New York Man Pleads Guilty To Theft Of Government Property And Money Laundering In Stolen Identity Refund Fraud Scheme
BOSTON – A New York man pleaded guilty today to theft of government property and money laundering in connection with a scheme to cash U.S. Treasury tax refund checks fraudulently obtained using the stolen identities of Puerto Rican residents.
Odalis Castillo-Lopez, 41, a citizen of the Dominican Republic and legal permanent U.S. resident, pleaded guilty before U.S. District Court Chief Judge Patti B. Saris to theft of government property and money laundering. According to the documents filed in the case, the criminal conduct involved the attempted negotiation of U.S. Treasury income tax refund checks obtained in the name of stolen identities.
For the theft of government property charge, the statutory maximum penalty is 10 years in prison and a fine of up to $250,000. The statutory maximum penalty for the money laundering charge is 20 years in prison and a fine of up to $500,000. Chief Judge Saris scheduled sentencing for May 30 at 9:30 a.m.

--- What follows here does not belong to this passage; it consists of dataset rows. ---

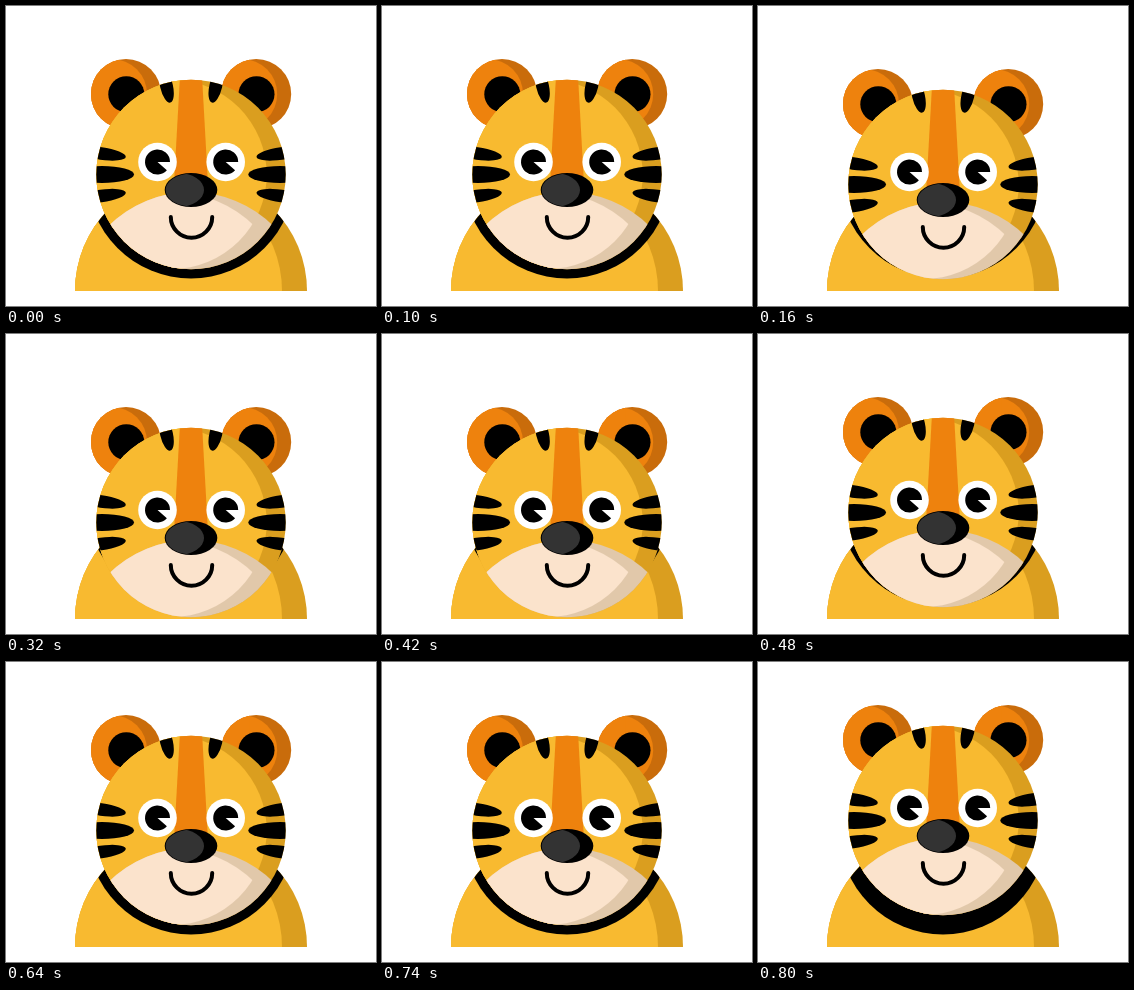
Write an HTML page with a canvas that moves like this. It is 370x300 px and loops after 0.96 s.

```html
<!DOCTYPE html>
<html lang="en">
<head>
<meta charset="utf-8">
<title>Bobbing tiger</title>
<style>
html, body { margin: 0; width: 100%; height: 100%; overflow: hidden; background: #fff; }
canvas { display: block; }
</style>
</head>
<body>
<canvas id="stage" width="370" height="300"></canvas>
<script>
const ctx = document.getElementById('stage').getContext('2d');
const STEP = 160;
const BOB = [0, 10, 20, 10, 0, -10];
const MID = 185;
const YELLOW = '#f8ba30', YELLOW_DARK = '#da9e1f';
const ORANGE = '#ee820d', ORANGE_DARK = '#c96c0b';
const CREAM = '#fbe3cc', CREAM_DARK = '#e1c8aa';
const BLACK = '#000', GREY = '#333';

function oval(x, y, rx, ry = rx, tilt = 0) {
  const path = new Path2D();
  path.ellipse(x, y, rx, ry, tilt * Math.PI / 180, 0, Math.PI * 2);
  return path;
}

function fill(path, color) {
  ctx.fillStyle = color;
  ctx.fill(path);
}

function clipped(paths, draw) {
  ctx.save();
  paths.forEach(path => ctx.clip(path));
  draw();
  ctx.restore();
}

// A round shape whose lit side is its own outline shifted left.
function shadedDisc(x, y, r, shift, light, dark) {
  const disc = oval(x, y, r);
  fill(disc, dark);
  clipped([disc], () => fill(oval(x - shift, y, r), light));
  // The lit copy starts short of the left rim, so fill that side too.
  const left = new Path2D();
  left.rect(x - r, y - r, r - shift / 2, r * 2);
  clipped([disc], () => fill(left, light));
}

function mirrored(draw) {
  draw();
  ctx.save();
  ctx.translate(MID * 2 + 0.3, 0);
  ctx.scale(-1, 1);
  draw();
  ctx.restore();
}

function drawBody() {
  const frame = new Path2D();
  frame.rect(0, 0, 370, 285);
  clipped([frame], () => {
    shadedDisc(MID, 285, 116, 25, YELLOW, YELLOW_DARK);
    clipped([oval(MID, 285, 116)], () => fill(oval(MID, 168.5, 104), BLACK));
  });
}

function drawEar(x) {
  shadedDisc(x, 88, 35, 14, ORANGE, ORANGE_DARK);
  fill(oval(x + 0.3, 88.2, 18), BLACK);
}

function drawMuzzle(head) {
  const top = oval(MID, 303, 117);
  clipped([head], () => fill(top, CREAM_DARK));
  clipped([head, top, oval(MID - 19, 168.5, 94.5)],
    () => fill(oval(MID - 19, 303, 117), CREAM));
}

function drawStripes() {
  fill(new Path2D('M174 70H196L202 178H168Z'), ORANGE);
  mirrored(() => {
    fill(oval(160.5, 80, 6.4, 17, -13), BLACK);
    fill(oval(95, 147.5, 25, 6.3, 8), BLACK);
    fill(oval(96, 168.5, 32, 8.5), BLACK);
    fill(oval(95, 190, 25, 6.3, -8), BLACK);
  });
}

function drawEye(x) {
  const y = 156;
  fill(oval(x, y, 19.3), '#fff');
  const pupil = new Path2D();
  pupil.moveTo(x, y);
  pupil.arc(x, y, 12.5, Math.PI * 0.23, Math.PI * 2);
  pupil.closePath();
  fill(pupil, BLACK);
}

function drawNose() {
  const nose = oval(MID, 184, 26.3, 17);
  fill(nose, BLACK);
  clipped([oval(MID, 184, 25.3, 16.2)],
    () => fill(oval(MID - 13, 184, 26, 17), GREY));
}

function drawMouth() {
  ctx.strokeStyle = BLACK;
  ctx.lineWidth = 4;
  ctx.lineCap = 'round';
  ctx.beginPath();
  ctx.arc(MID + 0.5, 211, 20.7, 0, Math.PI);
  ctx.stroke();
}

function drawHead() {
  const head = oval(MID, 168.5, 94.7);
  drawEar(120);
  drawEar(250.2);
  shadedDisc(MID, 168.5, 94.7, 19, YELLOW, YELLOW_DARK);
  drawMuzzle(head);
  clipped([head], drawStripes);
  drawEye(151.5);
  drawEye(219.7);
  drawNose();
  drawMouth();
}

function render(time) {
  ctx.fillStyle = '#fff';
  ctx.fillRect(0, 0, 370, 300);
  drawBody();
  ctx.save();
  ctx.translate(0, BOB[Math.floor(time / STEP) % BOB.length]);
  drawHead();
  ctx.restore();
}

function tick() {
  render(performance.now());
  requestAnimationFrame(tick);
}
tick();
</script>
</body>
</html>
```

United States Attorney Carmen M. Ortiz; Kathryn Keneally, Assistant Attorney General for Tax Division; William Offord, Special Agent in Charge of U.S. Internal Revenue Service Criminal Investigations; Bruce M. Foucart, Special Agent in Charge of ICE’s Homeland Security Investigations in Boston; and Steven D. Ricciardi, Special Agent in Charge of U.S. Secret Service in Boston made the announcement today. Senior Litigation Counsel Corey J. Smith of the Justice Department’s Tax Division is prosecuting the case.